# [EXERCISE DETAILS]
Begin at the line containing "var(--wood-dark); stroke-width: 6;" in the data below and go on through the line containing "long-haired figure seen", repeating each line exactly; include both ends and no other line.

◇ ◇ ◇

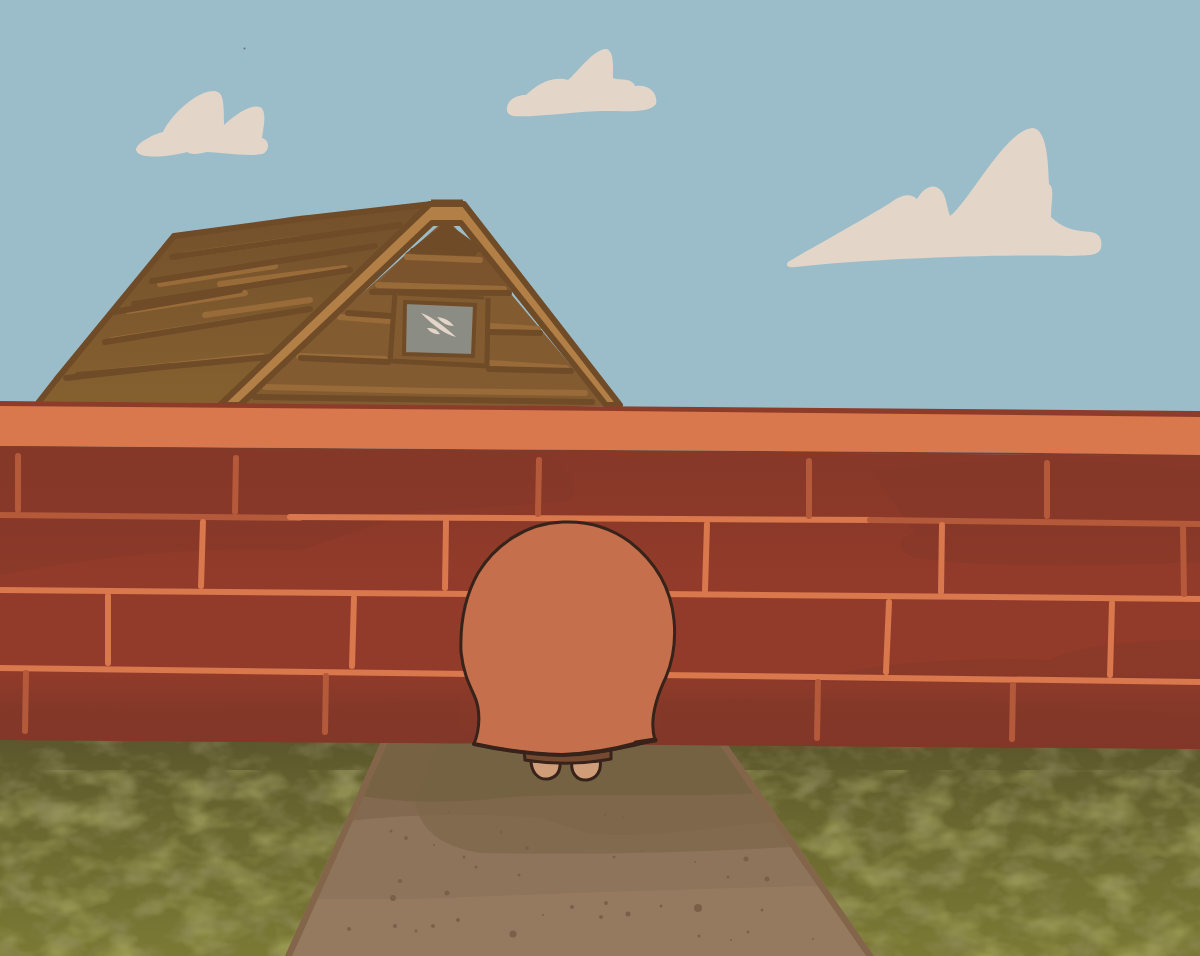
<!DOCTYPE html>
<html lang="en">
<head>
<meta charset="utf-8">
<title>Figure at the brick wall</title>
<style>
:root {
  --sky: #9bbdc9;
  --cloud: #e3d6c9;
  --wood: #835b31;
  --wood-dark: #6f4b27;
  --wood-light: #996b39;
  --trim: #b28046;
  --brick: #933b2a;
  --brick-shade: #833828;
  --cap: #d9774d;
  --mortar: #d9774d;
  --mortar-dim: #b4593a;
  --grass: #6f6d31;
  --path: #92785d;
  --path-edge: #83654a;
  --hair: #c56f4c;
  --ink: #38231a;
  --skin: #cf9d78;
}
html, body { margin: 0; overflow: hidden; }
.scene { display: block; width: 1200px; height: 956px; background: var(--sky); }
.clouds { fill: var(--cloud); }
.planks { fill: none; stroke-linecap: round; stroke-linejoin: round; }
.gap { stroke: var(--wood-dark); stroke-width: 6; }
.glint { stroke: var(--wood-light); stroke-width: 6; }
.mortar { fill: none; stroke: var(--mortar); stroke-width: 6; stroke-linecap: round; }
.mortar-dim { stroke: var(--mortar-dim); }
.outline { stroke: var(--ink); stroke-width: 3; stroke-linejoin: round; stroke-linecap: round; }
.pebbles { fill: #7b6048; }
</style>
</head>
<body>
<svg class="scene" viewBox="0 0 1200 956" role="img" aria-label="A long-haired figure seen from behind, facing a brick wall with a wooden house beyond it">
  <defs>
    <linearGradient id="grass-fade" x1="0" y1="0" x2="0" y2="1">
      <stop offset="0" stop-color="#5b562c"/>
      <stop offset=".35" stop-color="#68652f"/>
      <stop offset="1" stop-color="#7b7a34"/>
    </linearGradient>
    <linearGradient id="roof-fade" x1="0" y1="0" x2="0" y2="1">
      <stop offset="0" stop-color="#74502c"/>
      <stop offset="1" stop-color="#85602f"/>
    </linearGradient>
    <linearGradient id="wall-fade" x1="0" y1="0" x2="0" y2="1">
      <stop offset="0" stop-color="#873828"/>
      <stop offset=".25" stop-color="#8c3929"/>
      <stop offset=".42" stop-color="#933b2a"/>
      <stop offset=".74" stop-color="#933b2a"/>
      <stop offset=".84" stop-color="#873929"/>
      <stop offset="1" stop-color="#803728"/>
    </linearGradient>
    <filter id="grass-texture" x="0" y="0" width="1" height="1">
      <feTurbulence type="fractalNoise" baseFrequency=".022 .035" numOctaves="3" seed="8"/>
      <feColorMatrix values="0 0 0 0 .55  0 0 0 0 .55  0 0 0 0 .2  2.6 0 0 0 -1.15"/>
      <feComposite in2="SourceGraphic" operator="in"/>
    </filter>
    <filter id="grass-shadow" x="0" y="0" width="1" height="1">
      <feTurbulence type="fractalNoise" baseFrequency=".03 .045" numOctaves="3" seed="21"/>
      <feColorMatrix values="0 0 0 0 .3  0 0 0 0 .28  0 0 0 0 .13  2.6 0 0 0 -1.2"/>
      <feComposite in2="SourceGraphic" operator="in"/>
    </filter>
    <clipPath id="path-shape"><path d="M382 740H724L874 956H285Z"/></clipPath>
    <clipPath id="roof-shape"><path d="M37 404L174 235L432 203L228 404Z"/></clipPath>
    <clipPath id="wall-shape"><path d="M0 446L1200 456V749L0 740Z"/></clipPath>
  </defs>

  <rect id="sky" width="1200" height="460" fill="var(--sky)"/>
  <circle cx="244.500" cy="48.500" r="1" fill="#61737c"/>

  <g id="clouds" class="clouds">
    <path d="M137 147C140 141 157 133 163 132C171 115 196 91 214 91C223 92 224 99 224 125C237 113 251 104 260 107C267 111 264 124 262 138C270 140 270 151 262 154C247 157 219 152 207 152C195 155 190 154 187 152C170 157 141 159 137 152Q135 149 137 147Z"/>
    <path d="M507 108C508 98 519 95 526 95C535 87 550 75 568 80C577 73 594 48 607 49C614 52 613 66 613 78C619 81 632 77 635 86C651 84 658 95 656 104C650 113 627 111 606 111C575 111 534 118 513 116Q506 114 507 108Z"/>
    <path d="M788 262C808 250 868 217 890 203C902 194 911 193 917 199C926 184 937 183 943 193C947 201 947 208 950 216C969 202 1006 129 1033 128C1048 130 1048 167 1049 184C1055 188 1051 201 1051 217C1062 228 1074 231 1091 232C1102 234 1102 242 1101 248C1098 257 1084 255 1070 256C1010 254 880 258 795 267Q784 268 788 262Z"/>
  </g>

  <g id="house">
    <path d="M270 222Q295 213 330 215Z" fill="#87a0a4"/>
    <path id="roof" d="M37 404L174 235L432 203L228 404Z" fill="url(#roof-fade)"/>
    <g class="planks" clip-path="url(#roof-shape)">
      <path class="glint" d="M185 255L300 239M160 284L275 266M220 284L345 268M128 311L245 293M205 315L310 300M112 340L255 318M88 374L262 356"/>
      <path class="gap" d="M172 257L400 225M152 281L375 246M134 304L350 270M114 312L240 290M105 342L310 309M78 375L270 357M66 378L170 366"/>
    </g>
    <path d="M38 403L56 380L174 236L300 219L432 204" fill="none" stroke="var(--wood-dark)" stroke-width="6" stroke-linejoin="round"/>
    <path id="gable" d="M447 218L605 406H235Z" fill="var(--wood)"/>
    <path d="M446 222L490 254H405Z" fill="var(--wood-dark)"/>
    <path d="M408 252H483L512 292H370Z" fill="#7b542d"/>
    <g class="planks">
      <path class="glint" d="M407 257L480 260M378 285L504 289M340 317L388 321M490 326L538 329M299 356L385 359M489 363L566 368M265 387L430 391L585 393"/>
      <path class="gap" d="M413 251L474 253M372 292L509 293M348 313L390 316M489 332L540 333M301 358L388 362M489 369L571 371M255 397L592 402"/>
    </g>
    <g id="attic-window">
      <path d="M395 293L488 298L487 364L389 359Z" fill="var(--wood)"/>
      <path d="M395 293L390 362M488 298L487 367M391 361L487 366" fill="none" stroke="var(--wood-dark)" stroke-width="5"/>
      <path d="M405 302L475 305L473 356L404 354Z" fill="#8b8c84" stroke="var(--wood-dark)" stroke-width="4"/>
      <path d="M398 294L484 298" stroke="var(--wood-dark)" stroke-width="3"/>
      <g fill="var(--cloud)">
        <path d="M421 313Q434 317 456 337Q440 333 421 313Z"/>
        <path d="M437 317Q448 318 454 326Q444 326 437 317Z"/>
        <path d="M427 328Q436 327 440 334Q432 335 427 328Z"/>
      </g>
    </g>
    <g id="gable-trim" stroke="var(--wood-dark)" stroke-width="6" stroke-linejoin="round">
      <path d="M430 204H464L620 405H606L461 223H432L240 405H220Z" fill="var(--trim)"/>
      <path d="M431 203H463" stroke-width="7"/>
    </g>
  </g>

  <g id="lawn">
    <rect y="736" width="1200" height="220" fill="url(#grass-fade)"/>
    <rect y="770" width="1200" height="186" fill="var(--grass)" filter="url(#grass-texture)" opacity=".45"/>
    <rect y="736" width="1200" height="220" fill="var(--grass)" filter="url(#grass-shadow)" opacity=".5"/>
  </g>

  <g id="footpath" clip-path="url(#path-shape)">
    <rect x="280" y="736" width="600" height="220" fill="#957a60"/>
    <path d="M280 736H880V884C690 889 560 893 470 897Q380 901 280 898Z" fill="#8e745a"/>
    <path d="M350 736H790V820C690 830 650 838 590 834L540 818Q440 810 340 822Z" fill="#83694f"/>
    <path d="M415 800Q420 843 480 853Q640 856 810 846L735 740H440Z" fill="#7d664a" opacity=".65"/>
    <path d="M340 736H740L764 793C680 798 570 792 500 798Q410 808 340 792Z" fill="#70603f" opacity=".65"/>
    <path d="M382 740L285 956M724 740L874 956" fill="none" stroke="var(--path-edge)" stroke-width="13"/>
    <g class="pebbles">
      <circle cx="393" cy="898" r="3"/><circle cx="400" cy="881" r="2"/><circle cx="447" cy="893" r="2.500"/>
      <circle cx="513" cy="934" r="3.500"/><circle cx="458" cy="920" r="2"/><circle cx="433" cy="926" r="2"/>
      <circle cx="395" cy="926" r="2"/><circle cx="349" cy="929" r="2"/><circle cx="416" cy="931" r="1.500"/>
      <circle cx="406" cy="838" r="2"/><circle cx="391" cy="831" r="1.500"/><circle cx="434" cy="845" r="1"/>
      <circle cx="464" cy="857" r="1.500"/><circle cx="476" cy="867" r="1.500"/><circle cx="519" cy="875" r="1.500"/>
      <circle cx="501" cy="832" r="1.500"/><circle cx="527" cy="848" r="2"/><circle cx="449" cy="812" r="1"/>
      <circle cx="540" cy="787" r="1.500"/><circle cx="605" cy="815" r="1.500"/><circle cx="623" cy="817" r="1"/>
      <circle cx="614" cy="857" r="1.500"/><circle cx="642" cy="851" r="1"/><circle cx="695" cy="862" r="1"/>
      <circle cx="746" cy="859" r="2.500"/><circle cx="767" cy="879" r="2.500"/><circle cx="728" cy="877" r="1.500"/>
      <circle cx="698" cy="908" r="4"/><circle cx="661" cy="906" r="1.500"/><circle cx="628" cy="914" r="2.500"/>
      <circle cx="606" cy="903" r="2"/><circle cx="601" cy="917" r="2"/><circle cx="572" cy="907" r="2"/>
      <circle cx="543" cy="915" r="1"/><circle cx="699" cy="936" r="1.500"/><circle cx="731" cy="940" r="1"/>
      <circle cx="748" cy="932" r="1.500"/><circle cx="762" cy="910" r="1.500"/><circle cx="813" cy="939" r="1"/>
    </g>
  </g>

  <g id="brick-wall">
    <path d="M0 446L1200 456V749L0 740Z" fill="url(#wall-fade)"/>
    <g clip-path="url(#wall-shape)" fill="var(--brick-shade)" opacity=".45">
      <path d="M0 446H540Q585 478 570 500Q500 508 420 510L300 550Q150 545 0 575Z"/>
      <path d="M870 470Q1040 450 1200 470V562Q1000 570 915 558Q885 545 915 532Z"/>
      <path d="M1200 640Q1090 640 1050 660Q900 655 800 682H1200Z"/>
      <path d="M0 705Q250 712 460 700V745H0ZM660 700Q900 695 1200 715V750H660Z"/>
    </g>
    <g class="mortar">
      <path d="M0 515L300 518" class="mortar-dim"/>
      <path d="M290 517L880 520"/>
      <path d="M870 520L1200 524" class="mortar-dim"/>
      <path d="M0 590L470 594M660 594L1200 599M0 668L470 674M660 675L1200 682"/>
      <path class="mortar-dim" d="M18 456V510M236 458L235 512M539 460L538 514M809 461V516M1047 463V516M1183 527L1184 594M26 673L25 731M326 676L325 732M818 682L817 738M1013 685L1012 739"/>
      <path d="M203 522L201 586M446 522L445 588M707 524L705 590M942 525L941 592M108 596V663M354 598L352 666M889 602L886 672M1112 603L1110 675"/>
    </g>
    <path id="wall-cap" d="M0 403L1200 413V456L1040 453L600 450L0 446Z" fill="var(--cap)"/>
    <path d="M0 447L600 451L1040 454L1200 456" fill="none" stroke="#803c29" stroke-width="2"/>
    <path d="M0 401L300 404L1200 411V417L620 411L0 406Z" fill="#8d3c2a"/>
  </g>

  <g id="figure" class="outline">
    <path d="M531 760C531 772 538 780 548 779C558 777 561 770 560 760Z" fill="var(--skin)"/>
    <path d="M572 760C570 773 577 781 587 780C597 779 602 770 600 760Z" fill="var(--skin)"/>
    <path d="M524 750L525 760Q568 767 611 759V747Z" fill="#754a30"/>
    <path id="hair" d="M563 522C526 523 495 545 478 573C465 596 460 625 461 652C463 671 468 682 474 695C481 710 480 729 474 744Q520 754 562 755Q610 753 655 740C649 721 656 698 666 677C673 660 676 641 674 620C671 589 657 563 630 542C610 527 588 521 563 522Z" fill="var(--hair)"/>
    <path d="M474 744Q520 754 562 755Q598 754 638 743" fill="none" stroke-width="4"/>
    <path d="M636 743L655 740" stroke-width="5"/>
  </g>
</svg>
</body>
</html>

◇ ◇ ◇

# [OUTPUT FOR THIS TASK]
.gap { stroke: var(--wood-dark); stroke-width: 6; }
.glint { stroke: var(--wood-light); stroke-width: 6; }
.mortar { fill: none; stroke: var(--mortar); stroke-width: 6; stroke-linecap: round; }
.mortar-dim { stroke: var(--mortar-dim); }
.outline { stroke: var(--ink); stroke-width: 3; stroke-linejoin: round; stroke-linecap: round; }
.pebbles { fill: #7b6048; }
</style>
</head>
<body>
<svg class="scene" viewBox="0 0 1200 956" role="img" aria-label="A long-haired figure seen from behind, facing a brick wall with a wooden house beyond it">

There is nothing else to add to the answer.